KeywordsMindfulness Rumination Depression
- American Psychiatric Association. (1994). Diagnostic and statistical manual of mental disorders (4th Ed) (DSM-IV). Washington, DC: APA.Google Scholar
- Beck, A. T., Steer, R. A., & Brown, G. K. (1996). Beck Depression Inventory-2. San Antonio, TX: The Psychological Corporation.Google Scholar
- Godfrin, K.A., van Heeringen, C. (2010) The effects of mindfulness-based cognitive therapy on recurrence of depressive episodes, mental health and quality of life: A randomized controlled study. Behaviour Research and Therapy doi: 10.1016/j.brat.2010.04.006.
- McLaughlin, K., Sibrava, N., Behar, E., & Borkovec, T. D. (2006). Recurrent negative thinking in emotional disorders: Worry, depressive rumination, and trauma recall. In S. Sassaroli & G. Ruggerio (Eds.), Worry, need of control, and other core cognitive constructs in anxiety and eating disorders (pp. 37–67). Milan: Raphael Cortina Publisher.Google Scholar
- Papageorgiou, C., & Wells, A. (2004). Nature, functions, and beliefs about depressive rumination. In C. Papageorgiou & A. Wells (Eds.), Depressive rumination: Nature, theory, and treatment (pp. 3–20). Chichester, UK: John Wiley & Sons.Google Scholar
- Raes, F., Hermans, D., Williams, J. M. G., Bijttebier, P., & Eelen, P. (2008). A “triple W”-model of rumination on sadness: Why am I feeling sad, what’s the meaning of my sadness, and wish I could stop thinking about my sadness (but I can’t). Cognitive Therapy and Research, 32, 526–541.CrossRefGoogle Scholar

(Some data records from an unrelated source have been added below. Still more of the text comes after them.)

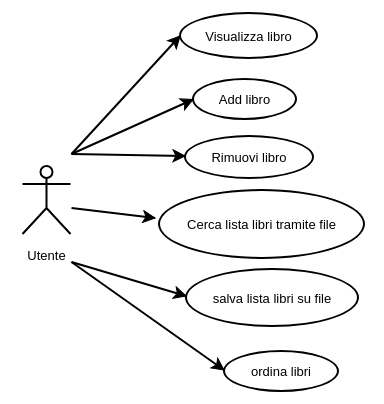
<!DOCTYPE html>
<html lang="it">
<head>
<meta charset="utf-8">
<title>Diagramma dei casi d'uso</title>
<style>
:root { --ink: #000; --paper: #fff; }
* { box-sizing: border-box; }
html, body { margin: 0; overflow: hidden; background: var(--paper); }
.diagram {
  position: relative; width: 384px; height: 404px; overflow: hidden;
  background: var(--paper); color: var(--ink);
  font: 13px/16px "Liberation Sans", Arial, sans-serif;
}
.links { position: absolute; inset: 0; fill: none; stroke: var(--ink); stroke-width: 2; }
.links marker path { fill: var(--ink); stroke-width: 1; }
.use-case, .actor-name {
  position: absolute; display: flex; align-items: center; justify-content: center;
  white-space: nowrap;
}
.use-case { border: 2px solid var(--ink); border-radius: 50%; padding-top: 2px; }
.actor-name { left: 16px; top: 248px; width: 61px; height: 16px; }
.view { left: 179px; top: 12px; width: 139px; height: 47px; }
.add { left: 192px; top: 78px; width: 105px; height: 42px; }
.remove { left: 184px; top: 135px; width: 130px; height: 44px; }
.search { left: 158px; top: 189px; width: 207px; height: 70px; }
.save { left: 185px; top: 268px; width: 174px; height: 59px; }
.sort { left: 223px; top: 350px; width: 116px; height: 42px; }
</style>
</head>
<body>
<main class="diagram">
  <svg class="links" width="384" height="404" viewBox="0 0 384 404" aria-hidden="true">
    <defs>
      <marker id="arrow" markerUnits="userSpaceOnUse" markerWidth="16" markerHeight="14" refX="13" refY="7" orient="auto">
        <path d="M13 7 1 13 4 7 1 1Z"/>
      </marker>
    </defs>
    <g class="actor">
      <circle cx="46.5" cy="172" r="6"/>
      <path d="M46.5 178V208M22.5 184H70.5M22.5 234 46.5 208 70.5 234"/>
    </g>
    <g marker-end="url(#arrow)">
      <path marker-end="url(#arrow)" d="M71.5 154 180 36"/>
      <path marker-end="url(#arrow)" d="M71.5 154 193 99.5"/>
      <path marker-end="url(#arrow)" d="M71.5 154 185 156"/>
      <path marker-end="url(#arrow)" d="M71.5 208 155 218"/>
      <path marker-end="url(#arrow)" d="M71.5 262 186 296"/>
      <path marker-end="url(#arrow)" d="M71.5 262 224 370"/>
    </g>
  </svg>
  <div class="actor-name">Utente</div>
  <div class="use-case view">Visualizza libro</div>
  <div class="use-case add">Add libro</div>
  <div class="use-case remove">Rimuovi libro</div>
  <div class="use-case search">Cerca lista libri tramite file</div>
  <div class="use-case save">salva lista libri su file</div>
  <div class="use-case sort">ordina libri</div>
</main>
</body>
</html>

- Segal, Z. V., Williams, J. M. G., & Teasdale, J. D. (2002). Mindfulness-based cognitive therapy for depression: A new approach for preventing relapse. New York: Guilford Press.Google Scholar
- Van der Does, A. J. W. (2002). Handleiding bij de Nederlandse bewerking van de BDI-II [Manual of the Dutch version of the BDI-II]. San Antonio, TX/Lisse, the Netherlands: The Psychological Corporation/Swets Test Publishers.Google Scholar

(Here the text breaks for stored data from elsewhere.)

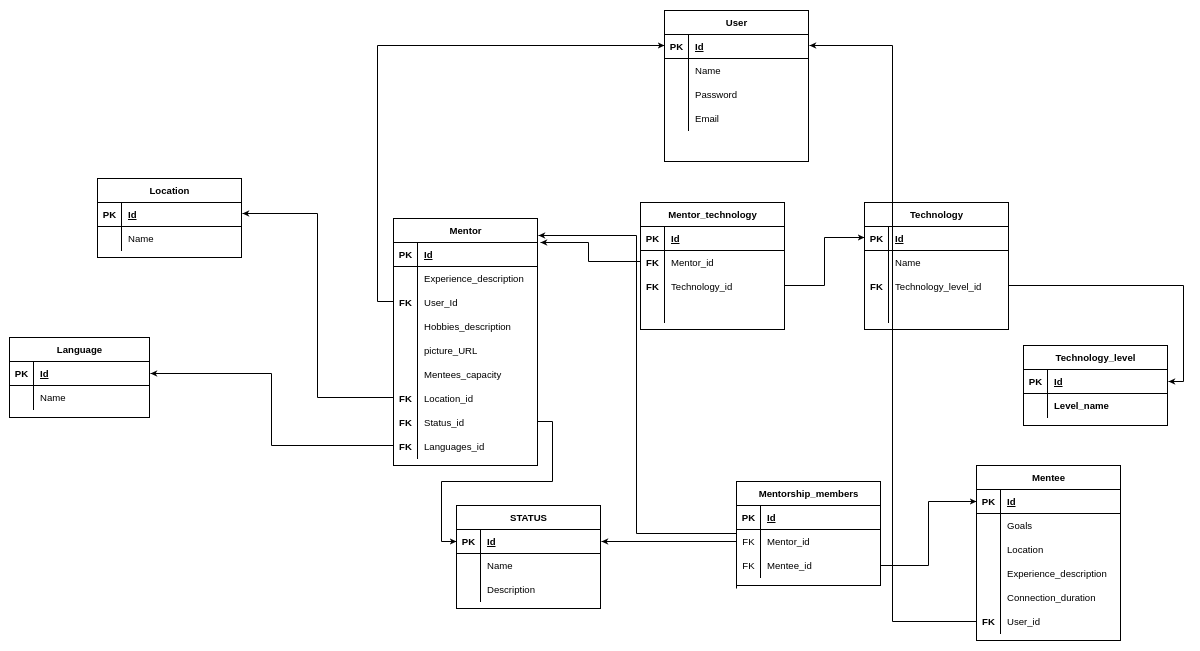
<!DOCTYPE html>
<html lang="en">
<head>
<meta charset="utf-8">
<title>Mentorship entity relationship diagram</title>
<style>
:root { --ink: #000; --paper: #fff; --row: 24px; --key: 24px; }
* { box-sizing: border-box; margin: 0; padding: 0; }
html, body { width: 1200px; height: 651px; overflow: hidden; background: var(--paper); }
.diagram { position: relative; width: 1200px; height: 651px; color: var(--ink); font: 9.6px/1.2 "Liberation Sans", Arial, sans-serif; }
.entity { position: absolute; width: 145px; border: 1px solid var(--ink); background: var(--paper); }
.entity h2 { display: flex; align-items: center; justify-content: center; height: var(--row); border-bottom: 1px solid var(--ink); font-size: 9.6px; font-weight: 700; }
.field { display: grid; grid-template-columns: var(--key) 1fr; height: var(--row); list-style: none; white-space: nowrap; }
.field b { display: flex; align-items: center; justify-content: center; border-right: 1px solid var(--ink); }
.field span { align-self: center; padding-left: 6px; }
.primary { border-bottom: 1px solid var(--ink); }
.primary span { font-weight: 700; text-decoration: underline; }
.strong span { font-weight: 700; }
.light b { font-weight: 400; }
#user { left: 664px; top: 10px; height: 152px; }
#location { left: 97px; top: 178px; height: 80px; }
#language { left: 9px; top: 337px; width: 141px; height: 81px; }
#mentor { left: 393px; top: 218px; height: 248px; }
#mentor-technology { left: 640px; top: 202px; height: 128px; }
#technology { left: 864px; top: 202px; height: 128px; }
#technology-level { left: 1023px; top: 345px; height: 81px; }
#status { left: 456px; top: 505px; height: 104px; }
#mentorship-members { left: 736px; top: 481px; height: 105px; }
#mentee { left: 976px; top: 465px; height: 176px; }
.relations { position: absolute; left: 0; top: 0; }
</style>
</head>
<body>
<main class="diagram">
  <section class="entity" id="user">
    <h2>User</h2>
    <ul>
      <li class="field primary"><b>PK</b><span>Id</span></li>
      <li class="field"><b></b><span>Name</span></li>
      <li class="field"><b></b><span>Password</span></li>
      <li class="field"><b></b><span>Email</span></li>
    </ul>
  </section>

  <section class="entity" id="location">
    <h2>Location</h2>
    <ul>
      <li class="field primary"><b>PK</b><span>Id</span></li>
      <li class="field"><b></b><span>Name</span></li>
    </ul>
  </section>

  <section class="entity" id="language">
    <h2>Language</h2>
    <ul>
      <li class="field primary"><b>PK</b><span>Id</span></li>
      <li class="field"><b></b><span>Name</span></li>
    </ul>
  </section>

  <section class="entity" id="mentor">
    <h2>Mentor</h2>
    <ul>
      <li class="field primary"><b>PK</b><span>Id</span></li>
      <li class="field"><b></b><span>Experience_description</span></li>
      <li class="field"><b>FK</b><span>User_Id</span></li>
      <li class="field"><b></b><span>Hobbies_description</span></li>
      <li class="field"><b></b><span>picture_URL</span></li>
      <li class="field"><b></b><span>Mentees_capacity</span></li>
      <li class="field"><b>FK</b><span>Location_id</span></li>
      <li class="field"><b>FK</b><span>Status_id</span></li>
      <li class="field"><b>FK</b><span>Languages_id</span></li>
    </ul>
  </section>

  <section class="entity" id="mentor-technology">
    <h2>Mentor_technology</h2>
    <ul>
      <li class="field primary"><b>PK</b><span>Id</span></li>
      <li class="field"><b>FK</b><span>Mentor_id</span></li>
      <li class="field"><b>FK</b><span>Technology_id</span></li>
      <li class="field"><b></b><span></span></li>
    </ul>
  </section>

  <section class="entity" id="technology">
    <h2>Technology</h2>
    <ul>
      <li class="field primary"><b>PK</b><span>Id</span></li>
      <li class="field"><b></b><span>Name</span></li>
      <li class="field"><b>FK</b><span>Technology_level_id</span></li>
      <li class="field"><b></b><span></span></li>
    </ul>
  </section>

  <section class="entity" id="technology-level">
    <h2>Technology_level</h2>
    <ul>
      <li class="field primary"><b>PK</b><span>Id</span></li>
      <li class="field strong"><b></b><span>Level_name</span></li>
    </ul>
  </section>

  <section class="entity" id="status">
    <h2>STATUS</h2>
    <ul>
      <li class="field primary"><b>PK</b><span>Id</span></li>
      <li class="field"><b></b><span>Name</span></li>
      <li class="field"><b></b><span>Description</span></li>
    </ul>
  </section>

  <section class="entity" id="mentorship-members">
    <h2>Mentorship_members</h2>
    <ul>
      <li class="field primary"><b>PK</b><span>Id</span></li>
      <li class="field light"><b>FK</b><span>Mentor_id</span></li>
      <li class="field light"><b>FK</b><span>Mentee_id</span></li>
    </ul>
  </section>

  <section class="entity" id="mentee">
    <h2>Mentee</h2>
    <ul>
      <li class="field primary"><b>PK</b><span>Id</span></li>
      <li class="field"><b></b><span>Goals</span></li>
      <li class="field"><b></b><span>Location</span></li>
      <li class="field"><b></b><span>Experience_description</span></li>
      <li class="field"><b></b><span>Connection_duration</span></li>
      <li class="field"><b>FK</b><span>User_id</span></li>
    </ul>
  </section>

  <svg class="relations" width="1200" height="651" viewBox="0 0 1200 651" aria-hidden="true">
    <defs>
      <marker id="arrow" markerUnits="userSpaceOnUse" markerWidth="8" markerHeight="8" refX="7" refY="4" orient="auto">
        <polygon points="7,4 0,0.8 2,4 0,7.2" fill="var(--ink)"/>
      </marker>
    </defs>
    <g transform="translate(0.5 0.5)" fill="none" stroke="var(--ink)" stroke-width="1">
      <g marker-end="url(#arrow)">
        <polyline class="mentor-to-user" points="393,301 377,301 377,45 664,45" marker-end="url(#arrow)"/>
        <polyline class="mentee-to-user" points="976,621 892,621 892,45 809,45" marker-end="url(#arrow)"/>
        <polyline class="mentor-to-location" points="393,397 317,397 317,213 242,213" marker-end="url(#arrow)"/>
        <polyline class="mentor-to-language" points="393,445 271,445 271,373 150,373" marker-end="url(#arrow)"/>
        <polyline class="mentor-to-status" points="537,421 552,421 552,481 441,481 441,541 456,541" marker-end="url(#arrow)"/>
        <polyline class="mentor-technology-to-mentor" points="640,261 588,261 588,242 540,242" marker-end="url(#arrow)"/>
        <polyline class="mentor-technology-to-technology" points="784,285 824,285 824,237 864,237" marker-end="url(#arrow)"/>
        <polyline class="technology-to-level" points="1008,285 1183,285 1183,381 1168,381" marker-end="url(#arrow)"/>
        <polyline class="members-to-mentor" points="736,533 636,533 636,235 538,235" marker-end="url(#arrow)"/>
        <polyline class="members-to-status" points="736,588 736,541 601,541" marker-end="url(#arrow)"/>
        <polyline class="members-to-mentee" points="880,565 928,565 928,501 976,501" marker-end="url(#arrow)"/>
      </g>
    </g>
  </svg>
</main>
</body>
</html>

- Van der Does, A. J. W., Barnhofer, T., & Williams, J. M. G. (2003). The Major Depression Questionnaire (MDQ). www.dousa.nl/publications.